■ INSTRUCTIONS TO FOLLOW: Set down the entries again word for word, without any of the images.

■ GIVEN RECORDS:
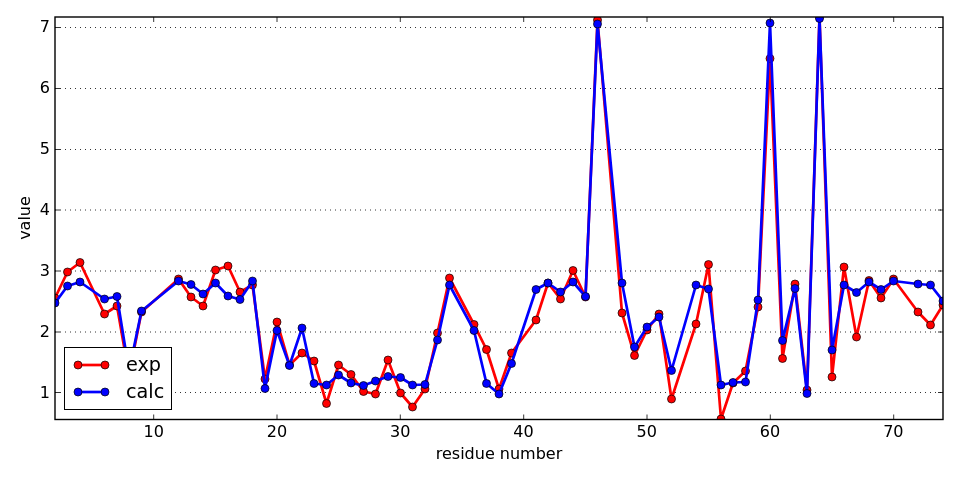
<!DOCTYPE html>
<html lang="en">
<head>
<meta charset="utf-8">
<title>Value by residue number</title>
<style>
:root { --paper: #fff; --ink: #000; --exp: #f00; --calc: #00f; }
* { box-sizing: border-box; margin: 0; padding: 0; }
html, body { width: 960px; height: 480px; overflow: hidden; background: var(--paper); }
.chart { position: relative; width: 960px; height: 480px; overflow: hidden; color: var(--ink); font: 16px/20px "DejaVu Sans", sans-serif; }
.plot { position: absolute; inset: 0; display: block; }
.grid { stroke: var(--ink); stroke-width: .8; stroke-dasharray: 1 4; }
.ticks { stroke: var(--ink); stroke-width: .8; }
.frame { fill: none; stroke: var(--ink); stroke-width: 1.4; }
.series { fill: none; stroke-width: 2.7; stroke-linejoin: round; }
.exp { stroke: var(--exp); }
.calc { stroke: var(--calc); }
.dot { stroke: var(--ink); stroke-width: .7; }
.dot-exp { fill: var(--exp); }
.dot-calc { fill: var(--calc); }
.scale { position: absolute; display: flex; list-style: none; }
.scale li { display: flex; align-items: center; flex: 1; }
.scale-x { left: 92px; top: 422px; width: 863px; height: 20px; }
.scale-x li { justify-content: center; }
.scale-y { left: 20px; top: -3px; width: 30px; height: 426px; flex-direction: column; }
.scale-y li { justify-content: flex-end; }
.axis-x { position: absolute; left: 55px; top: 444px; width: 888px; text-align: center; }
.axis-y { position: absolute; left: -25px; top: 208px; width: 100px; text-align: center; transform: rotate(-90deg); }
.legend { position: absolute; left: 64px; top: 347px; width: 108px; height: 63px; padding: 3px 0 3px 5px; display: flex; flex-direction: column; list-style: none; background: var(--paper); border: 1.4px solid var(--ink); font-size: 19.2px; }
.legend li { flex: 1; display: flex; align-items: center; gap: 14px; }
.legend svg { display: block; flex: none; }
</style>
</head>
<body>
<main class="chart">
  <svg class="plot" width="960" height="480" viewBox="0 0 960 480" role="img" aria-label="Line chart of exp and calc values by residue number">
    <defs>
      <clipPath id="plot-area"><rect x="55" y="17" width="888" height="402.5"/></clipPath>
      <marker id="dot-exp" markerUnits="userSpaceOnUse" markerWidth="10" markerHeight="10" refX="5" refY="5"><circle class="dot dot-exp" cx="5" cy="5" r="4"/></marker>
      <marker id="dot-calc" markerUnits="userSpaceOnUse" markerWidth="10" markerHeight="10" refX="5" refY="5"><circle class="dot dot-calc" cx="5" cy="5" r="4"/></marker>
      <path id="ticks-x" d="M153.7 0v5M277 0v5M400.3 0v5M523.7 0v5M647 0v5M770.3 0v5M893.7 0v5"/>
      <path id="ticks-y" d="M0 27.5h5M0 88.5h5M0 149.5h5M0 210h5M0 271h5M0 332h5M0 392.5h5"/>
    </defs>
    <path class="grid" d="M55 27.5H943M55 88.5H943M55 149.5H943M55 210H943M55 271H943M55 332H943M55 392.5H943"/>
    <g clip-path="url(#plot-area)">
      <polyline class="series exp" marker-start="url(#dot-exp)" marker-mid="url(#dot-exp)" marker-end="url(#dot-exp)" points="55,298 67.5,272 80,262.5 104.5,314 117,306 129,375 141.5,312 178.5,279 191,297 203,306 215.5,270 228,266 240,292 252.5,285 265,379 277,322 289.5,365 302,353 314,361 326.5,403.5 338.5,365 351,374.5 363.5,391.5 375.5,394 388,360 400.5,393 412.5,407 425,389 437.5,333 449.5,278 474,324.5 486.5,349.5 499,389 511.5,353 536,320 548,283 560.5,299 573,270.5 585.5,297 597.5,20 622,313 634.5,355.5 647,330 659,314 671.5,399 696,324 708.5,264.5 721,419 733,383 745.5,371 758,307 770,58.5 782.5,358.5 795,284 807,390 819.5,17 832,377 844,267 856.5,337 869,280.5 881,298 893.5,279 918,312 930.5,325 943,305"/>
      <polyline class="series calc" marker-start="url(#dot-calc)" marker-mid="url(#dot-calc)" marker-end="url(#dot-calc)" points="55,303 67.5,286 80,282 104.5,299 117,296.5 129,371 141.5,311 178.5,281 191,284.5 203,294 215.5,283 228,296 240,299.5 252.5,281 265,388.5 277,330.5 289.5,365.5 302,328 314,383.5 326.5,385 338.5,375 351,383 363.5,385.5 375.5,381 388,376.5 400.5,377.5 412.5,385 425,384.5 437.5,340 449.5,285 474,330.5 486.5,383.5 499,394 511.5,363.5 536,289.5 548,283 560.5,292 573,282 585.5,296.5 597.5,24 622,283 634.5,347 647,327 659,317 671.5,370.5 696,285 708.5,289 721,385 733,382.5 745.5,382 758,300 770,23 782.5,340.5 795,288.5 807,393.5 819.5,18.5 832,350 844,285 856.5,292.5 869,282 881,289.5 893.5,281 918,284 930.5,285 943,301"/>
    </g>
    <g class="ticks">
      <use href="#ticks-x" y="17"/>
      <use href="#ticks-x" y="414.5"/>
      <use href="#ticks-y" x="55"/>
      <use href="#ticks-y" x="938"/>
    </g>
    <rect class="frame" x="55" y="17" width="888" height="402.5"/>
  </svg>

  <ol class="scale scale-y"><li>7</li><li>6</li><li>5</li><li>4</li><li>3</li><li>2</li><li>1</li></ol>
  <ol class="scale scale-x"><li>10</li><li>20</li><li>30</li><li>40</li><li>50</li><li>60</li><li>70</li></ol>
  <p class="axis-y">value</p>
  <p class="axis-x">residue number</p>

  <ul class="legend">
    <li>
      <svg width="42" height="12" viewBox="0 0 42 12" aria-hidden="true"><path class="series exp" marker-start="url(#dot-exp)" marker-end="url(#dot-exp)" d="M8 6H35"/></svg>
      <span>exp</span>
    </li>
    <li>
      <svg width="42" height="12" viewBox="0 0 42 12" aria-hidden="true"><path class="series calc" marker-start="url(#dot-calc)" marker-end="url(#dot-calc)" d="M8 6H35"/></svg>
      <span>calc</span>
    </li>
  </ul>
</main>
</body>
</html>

■ WRITTEN ANSWER:
<!DOCTYPE html>
<html lang="en">
<head>
<meta charset="utf-8">
<title>Value by residue number</title>
<style>
:root { --paper: #fff; --ink: #000; --exp: #f00; --calc: #00f; }
* { box-sizing: border-box; margin: 0; padding: 0; }
html, body { width: 960px; height: 480px; overflow: hidden; background: var(--paper); }
.chart { position: relative; width: 960px; height: 480px; overflow: hidden; color: var(--ink); font: 16px/20px "DejaVu Sans", sans-serif; }
.plot { position: absolute; inset: 0; display: block; }
.grid { stroke: var(--ink); stroke-width: .8; stroke-dasharray: 1 4; }
.ticks { stroke: var(--ink); stroke-width: .8; }
.frame { fill: none; stroke: var(--ink); stroke-width: 1.4; }
.series { fill: none; stroke-width: 2.7; stroke-linejoin: round; }
.exp { stroke: var(--exp); }
.calc { stroke: var(--calc); }
.dot { stroke: var(--ink); stroke-width: .7; }
.dot-exp { fill: var(--exp); }
.dot-calc { fill: var(--calc); }
.scale { position: absolute; display: flex; list-style: none; }
.scale li { display: flex; align-items: center; flex: 1; }
.scale-x { left: 92px; top: 422px; width: 863px; height: 20px; }
.scale-x li { justify-content: center; }
.scale-y { left: 20px; top: -3px; width: 30px; height: 426px; flex-direction: column; }
.scale-y li { justify-content: flex-end; }
.axis-x { position: absolute; left: 55px; top: 444px; width: 888px; text-align: center; }
.axis-y { position: absolute; left: -25px; top: 208px; width: 100px; text-align: center; transform: rotate(-90deg); }
.legend { position: absolute; left: 64px; top: 347px; width: 108px; height: 63px; padding: 3px 0 3px 5px; display: flex; flex-direction: column; list-style: none; background: var(--paper); border: 1.4px solid var(--ink); font-size: 19.2px; }
.legend li { flex: 1; display: flex; align-items: center; gap: 14px; }
.legend svg { display: block; flex: none; }
</style>
</head>
<body>
<main class="chart">
  <svg class="plot" width="960" height="480" viewBox="0 0 960 480" role="img" aria-label="Line chart of exp and calc values by residue number">
    <defs>
      <clipPath id="plot-area"><rect x="55" y="17" width="888" height="402.5"/></clipPath>
      <marker id="dot-exp" markerUnits="userSpaceOnUse" markerWidth="10" markerHeight="10" refX="5" refY="5"><circle class="dot dot-exp" cx="5" cy="5" r="4"/></marker>
      <marker id="dot-calc" markerUnits="userSpaceOnUse" markerWidth="10" markerHeight="10" refX="5" refY="5"><circle class="dot dot-calc" cx="5" cy="5" r="4"/></marker>
      <path id="ticks-x" d="M153.7 0v5M277 0v5M400.3 0v5M523.7 0v5M647 0v5M770.3 0v5M893.7 0v5"/>
      <path id="ticks-y" d="M0 27.5h5M0 88.5h5M0 149.5h5M0 210h5M0 271h5M0 332h5M0 392.5h5"/>
    </defs>
    <path class="grid" d="M55 27.5H943M55 88.5H943M55 149.5H943M55 210H943M55 271H943M55 332H943M55 392.5H943"/>
    <g clip-path="url(#plot-area)">
      <polyline class="series exp" marker-start="url(#dot-exp)" marker-mid="url(#dot-exp)" marker-end="url(#dot-exp)" points="55,298 67.5,272 80,262.5 104.5,314 117,306 129,375 141.5,312 178.5,279 191,297 203,306 215.5,270 228,266 240,292 252.5,285 265,379 277,322 289.5,365 302,353 314,361 326.5,403.5 338.5,365 351,374.5 363.5,391.5 375.5,394 388,360 400.5,393 412.5,407 425,389 437.5,333 449.5,278 474,324.5 486.5,349.5 499,389 511.5,353 536,320 548,283 560.5,299 573,270.5 585.5,297 597.5,20 622,313 634.5,355.5 647,330 659,314 671.5,399 696,324 708.5,264.5 721,419 733,383 745.5,371 758,307 770,58.5 782.5,358.5 795,284 807,390 819.5,17 832,377 844,267 856.5,337 869,280.5 881,298 893.5,279 918,312 930.5,325 943,305"/>
      <polyline class="series calc" marker-start="url(#dot-calc)" marker-mid="url(#dot-calc)" marker-end="url(#dot-calc)" points="55,303 67.5,286 80,282 104.5,299 117,296.5 129,371 141.5,311 178.5,281 191,284.5 203,294 215.5,283 228,296 240,299.5 252.5,281 265,388.5 277,330.5 289.5,365.5 302,328 314,383.5 326.5,385 338.5,375 351,383 363.5,385.5 375.5,381 388,376.5 400.5,377.5 412.5,385 425,384.5 437.5,340 449.5,285 474,330.5 486.5,383.5 499,394 511.5,363.5 536,289.5 548,283 560.5,292 573,282 585.5,296.5 597.5,24 622,283 634.5,347 647,327 659,317 671.5,370.5 696,285 708.5,289 721,385 733,382.5 745.5,382 758,300 770,23 782.5,340.5 795,288.5 807,393.5 819.5,18.5 832,350 844,285 856.5,292.5 869,282 881,289.5 893.5,281 918,284 930.5,285 943,301"/>
    </g>
    <g class="ticks">
      <use href="#ticks-x" y="17"/>
      <use href="#ticks-x" y="414.5"/>
      <use href="#ticks-y" x="55"/>
      <use href="#ticks-y" x="938"/>
    </g>
    <rect class="frame" x="55" y="17" width="888" height="402.5"/>
  </svg>

  <ol class="scale scale-y"><li>7</li><li>6</li><li>5</li><li>4</li><li>3</li><li>2</li><li>1</li></ol>
  <ol class="scale scale-x"><li>10</li><li>20</li><li>30</li><li>40</li><li>50</li><li>60</li><li>70</li></ol>
  <p class="axis-y">value</p>
  <p class="axis-x">residue number</p>

  <ul class="legend">
    <li>
      <svg width="42" height="12" viewBox="0 0 42 12" aria-hidden="true"><path class="series exp" marker-start="url(#dot-exp)" marker-end="url(#dot-exp)" d="M8 6H35"/></svg>
      <span>exp</span>
    </li>
    <li>
      <svg width="42" height="12" viewBox="0 0 42 12" aria-hidden="true"><path class="series calc" marker-start="url(#dot-calc)" marker-end="url(#dot-calc)" d="M8 6H35"/></svg>
      <span>calc</span>
    </li>
  </ul>
</main>
</body>
</html>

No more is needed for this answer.